DNS zone API – explained
Within WhoAPI there is a particular API called Domain DNS zone (discontinued in 2022), that I would like to cover today.
Let’s dissect the phrase DNS zone API and cover the basics. A lot of acronyms, so let’s start there.
DNS stands for Domain Name System, and API stands for Application Programming Interface. We are missing “zone”, which is essentially what it is, a zone of some sorts that in our case is available in a file.
At WhoAPI we are dealing with APIs first, and DNS second. Let’s first define what is an API.
What is an API?
Kin Lane described APIs beautifully when he wrote
API stands for application programming interface. APIs are the little pieces of code that make it possible for digital devices, software applications, and data servers to talk with each other.
Another example I like is when an operating system like Windows or MAC OSX receives a command from a text editor to print a document (using a printer), it communicates over an API to the printer. Similar to that, web APIs like WhoAPI work. Just a form of communication between two software or 2 servers.

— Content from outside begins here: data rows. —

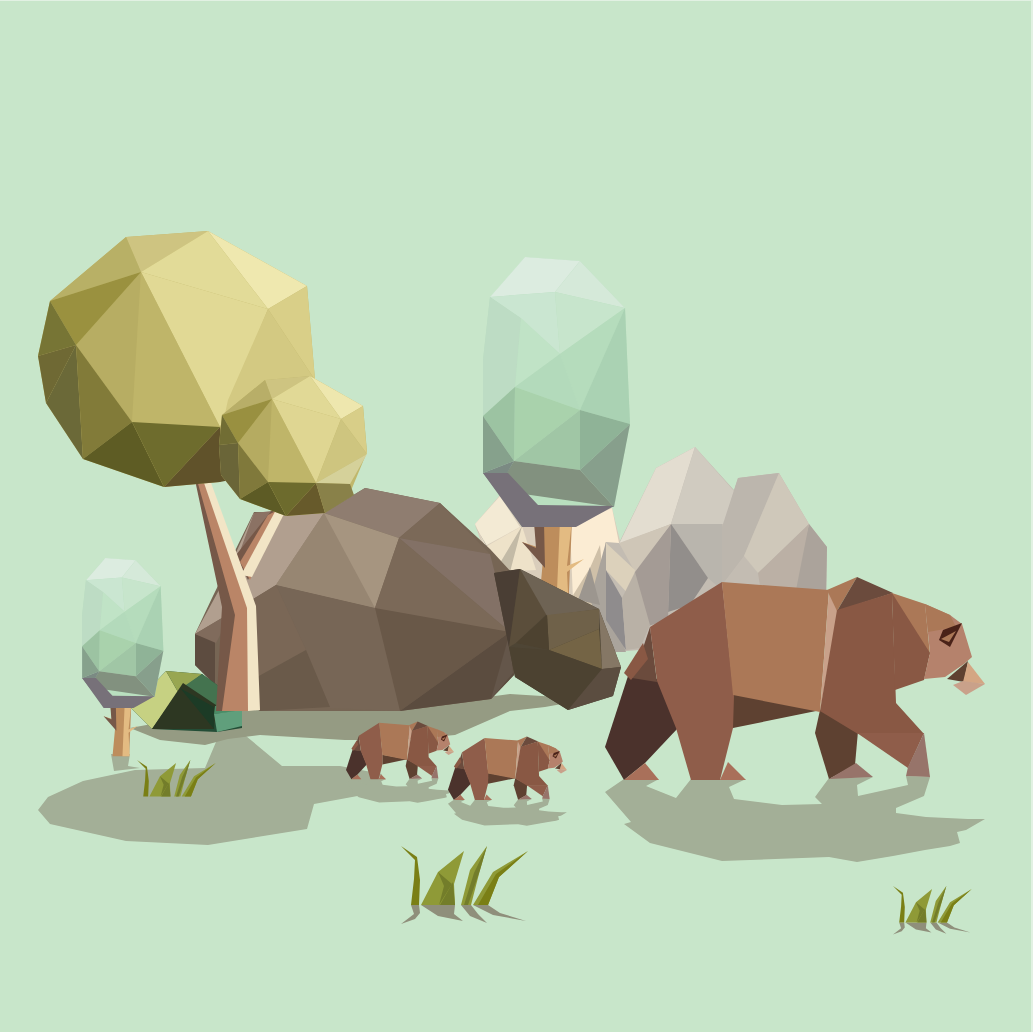
<!DOCTYPE html>
<html lang="en">
<head>
<meta charset="utf-8">
<title>Low-poly bears in the forest</title>
<style>
:root{
--meadow:#c8e6ca;--edge:#e2f1e3;--shadow:#a3af97;--rock-shadow:#959b83;--grass-shadow:#8f8f7b;
--fur-night:#4b322c;--fur-dark:#5e4131;--fur-shade:#6b4b3d;--fur:#8f5d4a;--fur-deep:#895844;--fur-light:#ab7857;--fur-pale:#c9a18a;--head:#b5826c;--paw:#a9705a;--paw-dull:#97746a;--snout:#d4a683;--eye:#4a2218;
--bark:#ba8567;--bark-dark:#765848;--bark-pale:#f2e5c6;--bark-gold:#e3bb82;--bark-tan:#bd8d5c;
--plum:#777179;
--blade:#8f9a37;--blade-dark:#737d2a;--blade-olive:#7a7f15
}
html,body{margin:0;height:100%;overflow:hidden;background:var(--meadow)}
svg{display:block;width:1033px;height:1032px}
.meadow{fill:var(--meadow)}.edge{fill:none;stroke:var(--edge);stroke-width:2}
.shadow{fill:var(--shadow)}.rock-shadow{fill:var(--rock-shadow)}.grass-shadow{fill:var(--grass-shadow)}
.fur-night{fill:var(--fur-night)}.fur-dark{fill:var(--fur-dark)}.fur-shade{fill:var(--fur-shade)}.fur{fill:var(--fur)}.fur-deep{fill:var(--fur-deep)}.fur-light{fill:var(--fur-light)}.fur-pale{fill:var(--fur-pale)}.head{fill:var(--head)}.paw{fill:var(--paw)}.paw-dull{fill:var(--paw-dull)}.snout{fill:var(--snout)}.eye{fill:var(--eye)}
.bark{fill:var(--bark)}.bark-dark{fill:var(--bark-dark)}.bark-pale{fill:var(--bark-pale)}.bark-gold{fill:var(--bark-gold)}.bark-tan{fill:var(--bark-tan)}.plum{fill:var(--plum)}
.blade{fill:var(--blade)}.blade-dark{fill:var(--blade-dark)}.blade-olive{fill:var(--blade-olive)}
</style>
</head>
<body>
<svg viewBox="0 0 1033 1032" role="img" aria-label="Low-poly landscape with a brown bear, two cubs, trees, boulders and grass">
<defs>
<g id="bear">
<polygon class="shadow" points="605,792 624,779 659,779 646,786 676,798 691,779 746,779 729,787 734,799 782,805 822,804 815,797 829,778 873,777 857,785 858,796 908,785 906,776 930,777 924,796 896,808 896,813 926,817 968,819 985,819 966,830 957,832 960,843 950,846 925,850 893,856 857,862 829,857 722,861 650,843 624,824 631,822"/>
<polygon class="fur-night" points="628,676 658,679 678,728 645,763 624,780 605,747"/>
<polygon class="paw" points="624,780 645,763 659,780"/>
<polygon class="fur-shade" points="650,627 657,682 632,678 644,645"/>
<polygon class="fur-deep" points="643,643 648,659 631,680 624,673"/>
<polygon class="fur-dark" points="733,694 821,710 733,728"/>
<polygon class="fur" points="650,627 722,582 734,696 733,728 720,780 691,780 676,728 657,681"/>
<polygon class="paw" points="720,780 728,762 746,780"/>
<polygon class="fur-dark" points="820,710 858,731 855,765 829,779 815,733"/>
<polygon class="paw-dull" points="829,779 856,763 873,777"/>
<polygon class="fur-light" points="722,582 829,590 820,712 733,695"/>
<polygon class="fur-pale" points="829,590 838,610 820,712"/>
<polygon class="fur-light" points="827,590 857,577 837,611"/>
<polygon class="fur-shade" points="857,577 893,593 837,611"/>
<polygon class="fur-deep" points="837,610 892,593 896,703 924,734 858,734 820,711"/>
<polygon class="fur" points="857,733 924,733 908,768"/>
<polygon class="paw-dull" points="908,767 924,733 930,777 906,776"/>
<polygon class="fur-light" points="892,593 925,604 930,655 895,640"/>
<polygon class="fur-deep" points="892,593 930,653 924,680 895,690"/>
<polygon class="head" points="925,604 950,615 962,624 972,657 964,664 945,677 924,679 930,653"/>
<polygon class="fur-light" points="925,604 950,615 956,627 928,632"/>
<polygon class="eye" points="939,640 943,630 962,623 950,647"/>
<polygon class="fur-light" points="941,639 956,631 949,642"/>
<polygon class="fur-dark" points="968,661 964,682 947,679"/>
<polygon class="snout" points="968,662 985,684 963,682"/>
<polygon class="fur-pale" points="963,681 985,684 966,695 953,685"/>
</g>
<g id="cypress">
<polygon class="bark-tan" points="534,520 572,520 568,614 538,614 543,560 522,542 537,547"/>
<polygon class="bark-dark" points="534,522 544,522 545,568 522,542 536,548"/>
<polygon class="bark-gold" points="560,520 572,520 567,566 584,559 567,572 569,614 556,614"/>
<polygon points="483,360 490,297 525,257 580,261 625,308 630,424 614,507 522,527 483,472" fill="#b9dfbf"/>
<polygon points="525,257 580,261 555,292 490,297" fill="#dcece0"/>
<polygon points="580,261 625,308 555,292" fill="#d5e9d9"/>
<polygon points="490,297 555,292 560,354 520,318" fill="#cae6d1"/>
<polygon points="555,292 625,308 560,354" fill="#c7e5cc"/>
<polygon points="490,297 521,318 515,387 483,416 483,360" fill="#bddcc4"/>
<polygon points="521,318 560,354 515,387" fill="#c0e3c6"/>
<polygon points="560,354 625,308 580,410" fill="#b5dcbc"/>
<polygon points="625,308 630,424 580,410" fill="#aad2b3"/>
<polygon points="515,387 560,354 580,410" fill="#b3dabb"/>
<polygon points="515,387 580,410 514,461" fill="#a9d2ac"/>
<polygon points="483,416 515,387 514,461" fill="#9cc3a2"/>
<polygon points="483,416 514,461 483,473" fill="#86a18c"/>
<polygon points="580,410 580,470 514,461" fill="#a0c6a5"/>
<polygon points="580,410 630,424 580,470" fill="#8fb397"/>
<polygon points="630,424 614,507 580,470" fill="#879f8c"/>
<polygon points="514,461 580,470 614,507 496,490" fill="#82917f"/>
<polygon points="483,473 514,461 497,491" fill="#7b8a83"/>
<polygon class="plum" points="483,473 508,473 538,505 614,506 576,527 522,527"/>
</g>
<g id="blades">
<polygon class="blade-olive" points="401,846 417,857 420,880 419,905 411,905 414,879 415,860"/>
<polygon class="blade" points="421,905 438,872 464,851 454,884 455,905"/>
<polygon class="blade-dark" points="438,872 452,884 439,905 444,886"/>
<polygon class="blade-dark" points="455,905 440,905 453,882"/>
<polygon class="blade" points="461,905 470,870 487,846 480,870 471,905"/>
<polygon class="blade-dark" points="487,846 480,870 468,905 464,905 474,873"/>
<polygon class="blade" points="473,905 493,872 528,851 499,877 488,905"/>
<polygon class="blade-olive" points="528,851 499,877 488,905 478,905 496,874"/>
</g>
<g id="grass">
<polygon class="grass-shadow" points="411,905 419,905 420,913 415,919 401,924 414,914"/>
<polygon class="grass-shadow" points="421,905 455,905 454,914 463,921 438,916"/>
<polygon class="grass-shadow" points="461,905 471,905 478,914 487,923 470,916"/>
<polygon class="grass-shadow" points="473,905 488,905 500,913 526,921 493,915"/>
<use href="#blades"/>
</g>
</defs>

<rect class="meadow" width="1033" height="1032"/>
<path class="edge" d="M0 0H1032V1032"/>

<g id="ground-shadows">
<polygon class="shadow" points="38,810 48,797 83,781 135,770 205,768 216,742 243,711 260,711 246,736 282,766 340,766 382,774 363,795 314,804 307,829 208,845 126,841 50,824"/>
<polygon class="shadow" points="111,754 130,754 128,766 140,768 114,771"/>
<polygon class="rock-shadow" points="130,728 240,708 480,698 510,694 590,699 545,707 510,711 455,735 400,740 345,740 260,735 228,739 205,745 160,740"/>
</g>

<g id="mountains">
<polygon points="475,524 500,495 612,508 632,590 640,620 612,652 500,600" fill="#d9cdbb"/>
<polygon points="475,524 500,496 520,527 485,546" fill="#f3ead4"/>
<polygon points="475,526 487,546 492,556" fill="#a6a196"/>
<polygon points="487,546 522,526 536,570 497,572" fill="#eee2c9"/>
<polygon points="522,526 497,568 510,572" fill="#c3baa6"/>
<polygon points="570,527 612,508 619,543 596,570 573,600" fill="#fbecd3"/>
<polygon points="570,600 590,568 600,545 606,610" fill="#cfc0a8"/>
<polygon points="619,543 656,468 695,447 734,490 738,478 779,473 809,524 827,547 826,600 640,650 612,652 606,542" fill="#c3bcb2"/>
<polygon points="656,468 695,447 671,524 619,544" fill="#e3ddd0"/>
<polygon points="695,447 734,491 724,524 671,524" fill="#d0cbc0"/>
<polygon points="738,478 779,473 744,556 722,585 722,527" fill="#bcb6ad"/>
<polygon points="779,473 809,524 758,573 744,556" fill="#cfc8ba"/>
<polygon points="809,524 827,547 826,600 790,600" fill="#aba39b"/>
<polygon points="809,524 796,590 760,586 758,573" fill="#bbb0a5"/>
<polygon points="671,524 722,524 722,590 708,578" fill="#b9b5ad"/>
<polygon points="671,524 708,578 690,605 668,612" fill="#928e8b"/>
<polygon points="671,524 668,620 635,630 635,570" fill="#a49b95"/>
<polygon points="619,543 671,524 635,572" fill="#cfc6b7"/>
<polygon points="605,542 635,570 632,598 606,570" fill="#dcd1bb"/>
<polygon points="606,542 606,600 626,652 612,652 590,600" fill="#aaa49c"/>
<polygon points="606,570 622,598 626,650 606,620" fill="#8f8c8d"/>
<polygon points="622,598 635,572 650,625 640,648 626,650" fill="#b9b1a6"/>
<polygon points="578,600 590,567 600,605" fill="#9c968f"/>
</g>

<use href="#cypress"/>

<g id="boulder">
<polygon points="195,634 212,598 254,512 324,513 365,488 440,503 490,549 514,575 514,675 491,699 400,711 260,711 215,685 195,665" fill="#766554"/>
<polygon points="195,634 219,590 254,513 324,513 276,585 232,612" fill="#b19f8f"/>
<polygon points="254,513 272,511 222,600" fill="#8b7264"/>
<polygon points="324,513 365,488 440,503 399,538" fill="#8f7d70"/>
<polygon points="324,513 399,538 375,608 276,585" fill="#a69580"/>
<polygon points="324,513 375,608 276,585" fill="#978672"/>
<polygon points="440,503 490,554 399,538" fill="#7b6958"/>
<polygon points="399,538 490,554 510,632" fill="#837166"/>
<polygon points="399,538 510,632 437,655 375,608" fill="#7b6958"/>
<polygon points="375,608 437,655 400,711 330,708 306,650 276,585" fill="#776656"/>
<polygon points="276,585 306,650 248,682 232,612" fill="#7a6756"/>
<polygon points="306,650 330,707 260,711 248,682" fill="#6a5a4a"/>
<polygon points="375,608 510,632 400,711" fill="#695848"/>
<polygon points="510,632 514,675 491,699 400,711" fill="#5b4c3f"/>
<polygon points="510,632 513,673 491,699" fill="#64564a"/>
<polygon points="195,634 215,641 215,685 195,665" fill="#5d4c40"/>
<polygon points="195,634 232,612 216,643" fill="#806b5c"/>
</g>

<g id="small-boulder">
<polygon points="494,573 520,569 599,609 621,667 613,696 568,710 515,677" fill="#4e4535"/>
<polygon points="494,573 520,569 509,647" fill="#4a3e34"/>
<polygon points="520,569 547,614 516,643 509,647" fill="#5b4e3b"/>
<polygon points="520,569 599,609 547,616" fill="#6e6354"/>
<polygon points="547,615 599,609 599,629 549,650" fill="#6f6149"/>
<polygon points="549,650 599,629 602,669" fill="#746445"/>
<polygon points="516,643 547,615 549,650" fill="#4d4230"/>
<polygon points="509,647 549,650 602,669 568,710 515,677" fill="#4c4231"/>
<polygon points="599,609 621,667 602,669" fill="#857765"/>
<polygon points="602,669 621,667 613,696 568,710" fill="#5b4d40"/>
</g>

<g id="bush">
<polygon points="131,708 166,671 202,674 242,703 242,728 217,732 152,729" fill="#234d36"/>
<polygon points="131,708 166,671 178,692 152,729" fill="#c6d182"/>
<polygon points="166,671 202,674 178,692" fill="#98a651"/>
<polygon points="202,674 242,703 215,706 180,689" fill="#44734f"/>
<polygon points="183,683 216,705 214,729 152,729" fill="#2d3722"/>
<polygon points="180,688 214,707 214,729" fill="#1c3b26"/>
<polygon points="215,706 242,703 242,711 214,714" fill="#4a8c66"/>
<polygon points="214,714 242,710 242,726 217,732" fill="#609f7c"/>
</g>

<g id="round-tree">
<g id="round-tree-trunk">
<polygon class="bark-dark" points="236,555 276,505 284,510 248,580"/>
<polygon class="bark" points="240,562 268,515 282,508 250,580"/>
<polygon class="bark-pale" points="241,575 277,508 287,508 252,577"/>
<polygon class="bark-dark" points="195,480 204,480 238,620 224,711 216,711 222,607"/>
<polygon class="bark" points="197,480 207,480 249,600 249,711 222,711 235,615"/>
<polygon class="bark-pale" points="203,480 210,480 256,606 260,710 248,711 247,608"/>
</g>
<g id="large-crown">
<polygon points="38,356 50,301 126,237 208,231 307,286 315,380 260,450 220,482 164,487 83,459 46,403" fill="#c1b76c"/>
<polygon points="126,237 208,231 141,272" fill="#cec481"/>
<polygon points="50,301 126,237 141,272" fill="#b8b066"/>
<polygon points="208,231 307,286 268,309" fill="#efe8af"/>
<polygon points="208,231 268,309 141,272" fill="#e2db98"/>
<polygon points="141,272 268,309 220,427" fill="#e1d995"/>
<polygon points="307,286 315,380 268,309" fill="#d9cf88"/>
<polygon points="268,309 315,380 222,427 228,400" fill="#d3c982"/>
<polygon points="141,272 220,427 132,422" fill="#bfb569"/>
<polygon points="141,272 132,422 76,345" fill="#b7ad63"/>
<polygon points="50,301 141,272 76,345" fill="#9a913f"/>
<polygon points="38,356 50,301 76,345" fill="#777535"/>
<polygon points="38,356 76,345 46,403" fill="#6f6934"/>
<polygon points="76,345 83,459 46,403" fill="#6b6938"/>
<polygon points="76,345 132,422 83,459" fill="#827b39"/>
<polygon points="132,422 83,459 164,487" fill="#5e5c24"/>
<polygon points="132,422 220,427 164,487" fill="#6e6c2d"/>
<polygon points="220,427 230,480 220,482 164,487" fill="#60522a"/>
</g>
<g id="small-crown">
<polygon points="219,445 222,415 265,380 310,376 363,406 367,452 350,493 325,513 286,516 240,499 221,475" fill="#c0b76c"/>
<polygon points="265,380 310,376 272,399" fill="#cec481"/>
<polygon points="222,415 265,380 272,399" fill="#b8ae68"/>
<polygon points="310,376 363,406 341,419" fill="#eee7ae"/>
<polygon points="310,376 341,419 272,399" fill="#e1d996"/>
<polygon points="272,399 341,419 316,483" fill="#dfd692"/>
<polygon points="363,406 367,454 341,419" fill="#d8ce88"/>
<polygon points="341,419 367,454 316,483" fill="#cec57f"/>
<polygon points="367,454 350,484 316,483" fill="#d5d19a"/>
<polygon points="272,399 316,483 268,482" fill="#bfb569"/>
<polygon points="272,399 268,482 238,443" fill="#b5ab61"/>
<polygon points="222,415 272,399 238,443" fill="#999040"/>
<polygon points="222,415 238,443 219,445" fill="#716d34"/>
<polygon points="219,445 238,443 240,499 221,475" fill="#6a6538"/>
<polygon points="238,443 268,482 240,499" fill="#80793b"/>
<polygon points="268,482 240,499 286,516" fill="#5d5b25"/>
<polygon points="268,482 316,483 286,516" fill="#6d6b2d"/>
<polygon points="316,483 325,513 286,516" fill="#675a2b"/>
<polygon points="316,483 350,484 354,495 325,513" fill="#898149"/>
</g>
</g>

<use href="#cypress" transform="translate(-185 415.4) scale(.553 .555)"/>

<g id="bear-family">
<use href="#bear"/>
<use href="#bear" transform="translate(174.2 557) scale(.284 .285)"/>
<use href="#bear" transform="translate(258.6 555.9) scale(.313)"/>
</g>

<g id="grass-tufts">
<use href="#blades" transform="translate(-111.6 235.5) scale(.62)"/>
<use href="#grass"/>
<use href="#grass" transform="translate(644.4 361.5) scale(.62)"/>
</g>
</svg>
</body>
</html>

Moving on to the other part of the definition of DNS Zone API – DNS or Domain name System. Basically, it’s a name that points to an IP address, a thin layer that covers a complex location like 192.168.1.1./folder/file and turns it into something memorable a www.domainaname.com. Technically, any name registered in the DNS is a domain name.
This brings us to the next one (and my personal favorite).
What is a DNS?
DNS – The Domain Name System is a hierarchical distributed naming system for computers, services, or any resource connected to the Internet or a private network. It associates various information with domain names assigned to each of the participating entities. Most prominently, it translates easily memorized domain names to the numerical IP addresses needed for the purpose of locating computer services and devices worldwide.
Now that we’ve covered DNS, we can move to the DNS zone.
A DNS zone is a portion of a domain name space using the Domain Name System (DNS) for which administrative responsibility has been delegated.
The DNS Zone file
The DNS Zone file is the representation of the DNS Zone – it is the actual file, which contains all the records for a specific domain. In a DNS Zone file, each line can hold only one record, and each DNS Zone file must start with the TTL (Time to Live), which specifies for how long the records should be kept in the DNS Server’s cache. The other mandatory record for a DNS Zone file is the SOA (Start of Authority) record – it specifies the primary authoritative name server for the DNS Zone. Source NTC Hosting.
In basic layman English, all this makes the entire Internet (web and email) work!
So, what is an API domain DNS zone and how do you use it? It lets you (or more accurately your software) access easily the information critical for web and email functionality. You have below what one of them looks like, one out of hundreds of millions.